The only thing that infuriated me was on one of the trails, I came upon a bench in the woods, and next to the bench were 2 discarded coffee cups. I could not believe it, and the first thing that came into my mind was, "probably left by an American." I don't understand how people can just discard their trash on the ground like that. So I carried them out and tossed them in a trash can. Reminded me of the time we went to Yosemite with my parents in 1992, and Brian & I picked up trash as we hiked along the trails. Pop cans, fries boxes, napkins.....what the hell is wrong with people? What must their homes be like?! How can they have absolutely NO respect for the earth?
I shopped in Gastown, which was quaint, but every single store was a tourist trap. So from that standpoint I was disappointed. The really great shopping was on Granville Island. I bought 3 pairs of earrings made by different local artists. I saw A LOT of stuff I wanted to buy, but our house is already pushing maximum density when it comes to knick knacks, candles, glass, window crystals, posters, memorabilia and other bric-a-brac, so alas, I returned home from 3 days in Vancouver with a tshirt, a ton of postcards, the earrings, and a cute stuffed toy Husky dog dressed like an RCMP officer (I named him Diefenbaker). Chinatown was sketchy....I wanted to see the Sam Kee Building which is the narrowest building in the world. But most of the buildings were boarded up and there were some hinky looking people walking around so I hoofed it back to Gastown. I mean, I have a giant purse, a back pack and a camera. No, that doesn't scream "tourist" at all.
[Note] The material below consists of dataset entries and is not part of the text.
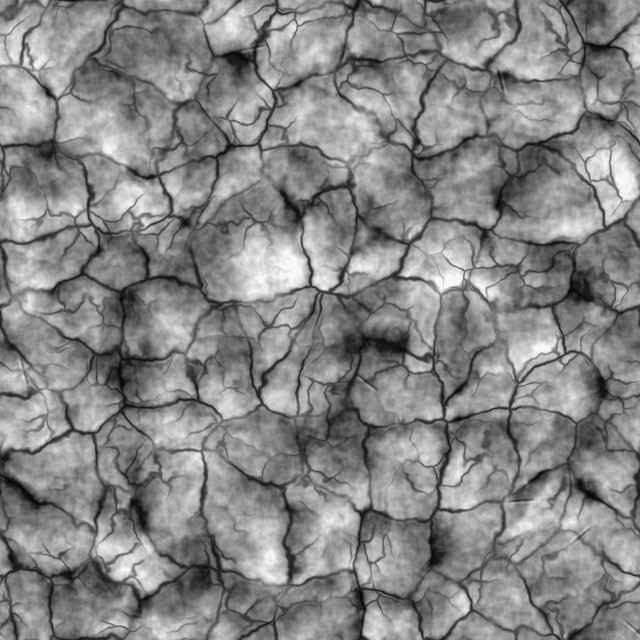
Write a WebGL 2 fragment shader that draws this texture.

```glsl
#version 300 es
precision highp float;
// Tiling grey crust of rough plates, split by dark cracks and lit from below.

uniform vec2 u_resolution;
out vec4 fragColor;

const float BASE_TONE = 0.625;
const float PLATE_COUNT = 9.0;      // large plates across the canvas
const float CHIP_COUNT = 19.0;      // small plates across the canvas
const float CLOUD_CONTRAST = 0.85;
const float MOTTLE_CONTRAST = 0.3;
const float GRAIN_CONTRAST = 0.26;
const float PLATE_RELIEF = 0.17;
const float CHIP_RELIEF = 0.13;
const float CRACK_WIDTH = 0.0042;   // in canvas widths
const float CRACK_DEPTH = 0.68;
const float HALO_DEPTH = 0.17;
const float PIT_DEPTH = 0.5;
const int SCRATCH_COUNT = 7;
const float SCRATCH_LENGTH = 0.028;
const float SCRATCH_WIDTH = 0.0018;
const float TAU = 6.28319;

struct Plate {
    float edge;     // distance to the nearest border, in cells
    vec2 toSeed;    // vector to the plate centre, in cells
    float tone;     // random value of the plate
};

// Integer hash of a lattice cell that wraps after "period" cells
vec2 hash(vec2 cell, float period, uint seed) {
    uvec2 v = uvec2(mod(cell, period)) + uvec2(seed * 131u, seed * 71u);
    v = v * 1664525u + 1013904223u;
    v.x += v.y * 1664525u;
    v.y += v.x * 1664525u;
    v ^= v >> 16u;
    v.x += v.y * 1664525u;
    v.y += v.x * 1664525u;
    v ^= v >> 16u;
    return vec2(v & 65535u) / 65536.0;
}

float cornerSlope(vec2 cell, vec2 offset, float period, uint seed) {
    float angle = TAU * hash(cell, period, seed).x;
    return dot(vec2(cos(angle), sin(angle)), offset);
}

// Wrapping gradient noise, about -0.7 to 0.7
float noise(vec2 uv, float period, uint seed) {
    vec2 p = uv * period, i = floor(p), f = p - i;
    vec2 s = f * f * f * (f * (f * 6.0 - 15.0) + 10.0);
    vec2 e = vec2(1.0, 0.0);
    float low = mix(cornerSlope(i, f, period, seed),
                    cornerSlope(i + e.xy, f - e.xy, period, seed), s.x);
    float high = mix(cornerSlope(i + e.yx, f - e.yx, period, seed),
                     cornerSlope(i + e.xx, f - e.xx, period, seed), s.x);
    return mix(low, high, s.y);
}

float fbm(vec2 uv, float period, int octaves, uint seed) {
    float sum = 0.0, amplitude = 0.5;
    for (int i = 0; i < octaves; i++) {
        sum += amplitude * noise(uv, period, seed + uint(i));
        period *= 2.0;
        amplitude *= 0.5;
    }
    return sum;
}

// Wrapping Voronoi plates with exact border distance
Plate findPlate(vec2 uv, float period, uint seed) {
    vec2 p = uv * period, i = floor(p), f = p - i;
    vec2 nearest = vec2(0.0), home = vec2(0.0);
    float best = 9.0;
    for (int k = 0; k < 9; k++) {
        vec2 g = vec2(k % 3 - 1, k / 3 - 1);
        vec2 r = g + hash(i + g, period, seed) - f;
        if (dot(r, r) < best) { best = dot(r, r); nearest = r; home = g; }
    }
    float edge = 9.0;
    for (int k = 0; k < 25; k++) {
        vec2 g = home + vec2(k % 5 - 2, k / 5 - 2);
        vec2 r = g + hash(i + g, period, seed) - f;
        vec2 gap = r - nearest;
        if (dot(gap, gap) > 1e-5) edge = min(edge, dot(0.5 * (r + nearest), normalize(gap)));
    }
    return Plate(edge, nearest, hash(i + home, period, seed + 50u).x);
}

// Short straight scratches: a light line beside a dark one
float scratches(vec2 uv) {
    float sum = 0.0;
    for (int k = 0; k < SCRATCH_COUNT; k++) {
        vec2 r = uv - hash(vec2(k, 3), 64.0, 90u);
        r -= round(r);
        float angle = TAU * hash(vec2(k, 7), 64.0, 91u).x;
        vec2 q = mat2(cos(angle), -sin(angle), sin(angle), cos(angle)) * r;
        float span = 1.0 - smoothstep(0.4, 1.0, abs(q.x) / SCRATCH_LENGTH);
        vec2 side = (q.y + vec2(-1.0, 1.0) * SCRATCH_WIDTH) / SCRATCH_WIDTH;
        vec2 line = exp(-side * side);
        sum += span * (0.16 * line.x - 0.2 * line.y);
    }
    return sum;
}

float crackLine(float edge, float width) {
    return 1.0 - smoothstep(0.0, width + 1.0 / u_resolution.y, edge);
}

void main() {
    vec2 uv = gl_FragCoord.xy / u_resolution;

    // Ragged plate outlines
    vec2 bend = 0.055 * vec2(noise(uv, 5.0, 1u), noise(uv, 5.0, 2u));
    vec2 ragged = 0.04 * vec2(fbm(uv, 14.0, 4, 3u), fbm(uv, 14.0, 4, 9u));
    vec2 warped = uv + bend + ragged;
    Plate plate = findPlate(warped, PLATE_COUNT, 15u);
    Plate chip = findPlate(warped + 0.4 * ragged, CHIP_COUNT, 16u);

    // Cloudy surface and grain
    float tone = BASE_TONE + CLOUD_CONTRAST * fbm(uv, 8.0, 6, 20u);
    tone += MOTTLE_CONTRAST * fbm(warped, 24.0, 4, 30u);
    tone += GRAIN_CONTRAST * fbm(uv, 80.0, 2, 36u);

    // Plates brighten towards their lower side
    float plateLight = PLATE_RELIEF * plate.toSeed.y + 0.1 * (plate.tone - 0.5);
    float chipLight = CHIP_RELIEF * chip.toSeed.y + 0.1 * (chip.tone - 0.5);
    tone += plateLight * smoothstep(0.0, 0.1, plate.edge);
    tone += chipLight * smoothstep(0.0, 0.15, chip.edge);

    // Cracks of uneven strength with soft dark borders
    float plateStrength = mix(0.4, 1.0, smoothstep(-0.3, 0.2, noise(uv, 11.0, 40u)));
    float chipStrength = 0.7 * smoothstep(-0.2, 0.35, noise(uv, 13.0, 41u));
    float plateCrack = plateStrength * crackLine(plate.edge / PLATE_COUNT, CRACK_WIDTH);
    float chipCrack = chipStrength * crackLine(chip.edge / CHIP_COUNT, 0.7 * CRACK_WIDTH);
    float halo = plateStrength * exp(-plate.edge / 0.09) + 0.6 * chipStrength * exp(-chip.edge / 0.12);
    tone -= HALO_DEPTH * halo;

    // Sooty pits gathered along the plate borders
    float pit = smoothstep(0.12, 0.5, noise(warped, 12.0, 45u) + 0.3 * fbm(uv, 40.0, 3, 46u));
    tone -= PIT_DEPTH * pit * exp(-plate.edge / 0.16);

    tone += scratches(uv);
    tone = max(tone, 0.1) * (1.0 - CRACK_DEPTH * max(plateCrack, chipCrack));
    fragColor = vec4(vec3(clamp(tone, 0.03, 0.97)), 1.0);
}
```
Had no problem with the border crossings. They didn't even look at my ID going into Canada, just asked me where I was staying and what my plans were. Coming home they at least looked at my drivers license, asked what I bought and sent me on my way. Of course I didn't mention the Cuban cigar or the hemp-related, but entirely legal, novelty items I brought back for the hubby.....
I'm glad I got Vancouver out of my system, but I don't see myself returning there any time soon. I will return to Victoria in a heartbeat though; hopefully next summer. Victoria is more my kind of city and there's still so much to do and see there and on Vancouver Island. Victoria is familiar, and I feel about Victoria the way I do about San Francisco: It's my home away from home.
I'll try to post some pictures I shot on my blog later on, once they are developed. I shot 7 rolls of film, but no digital. I stuck with what I know best.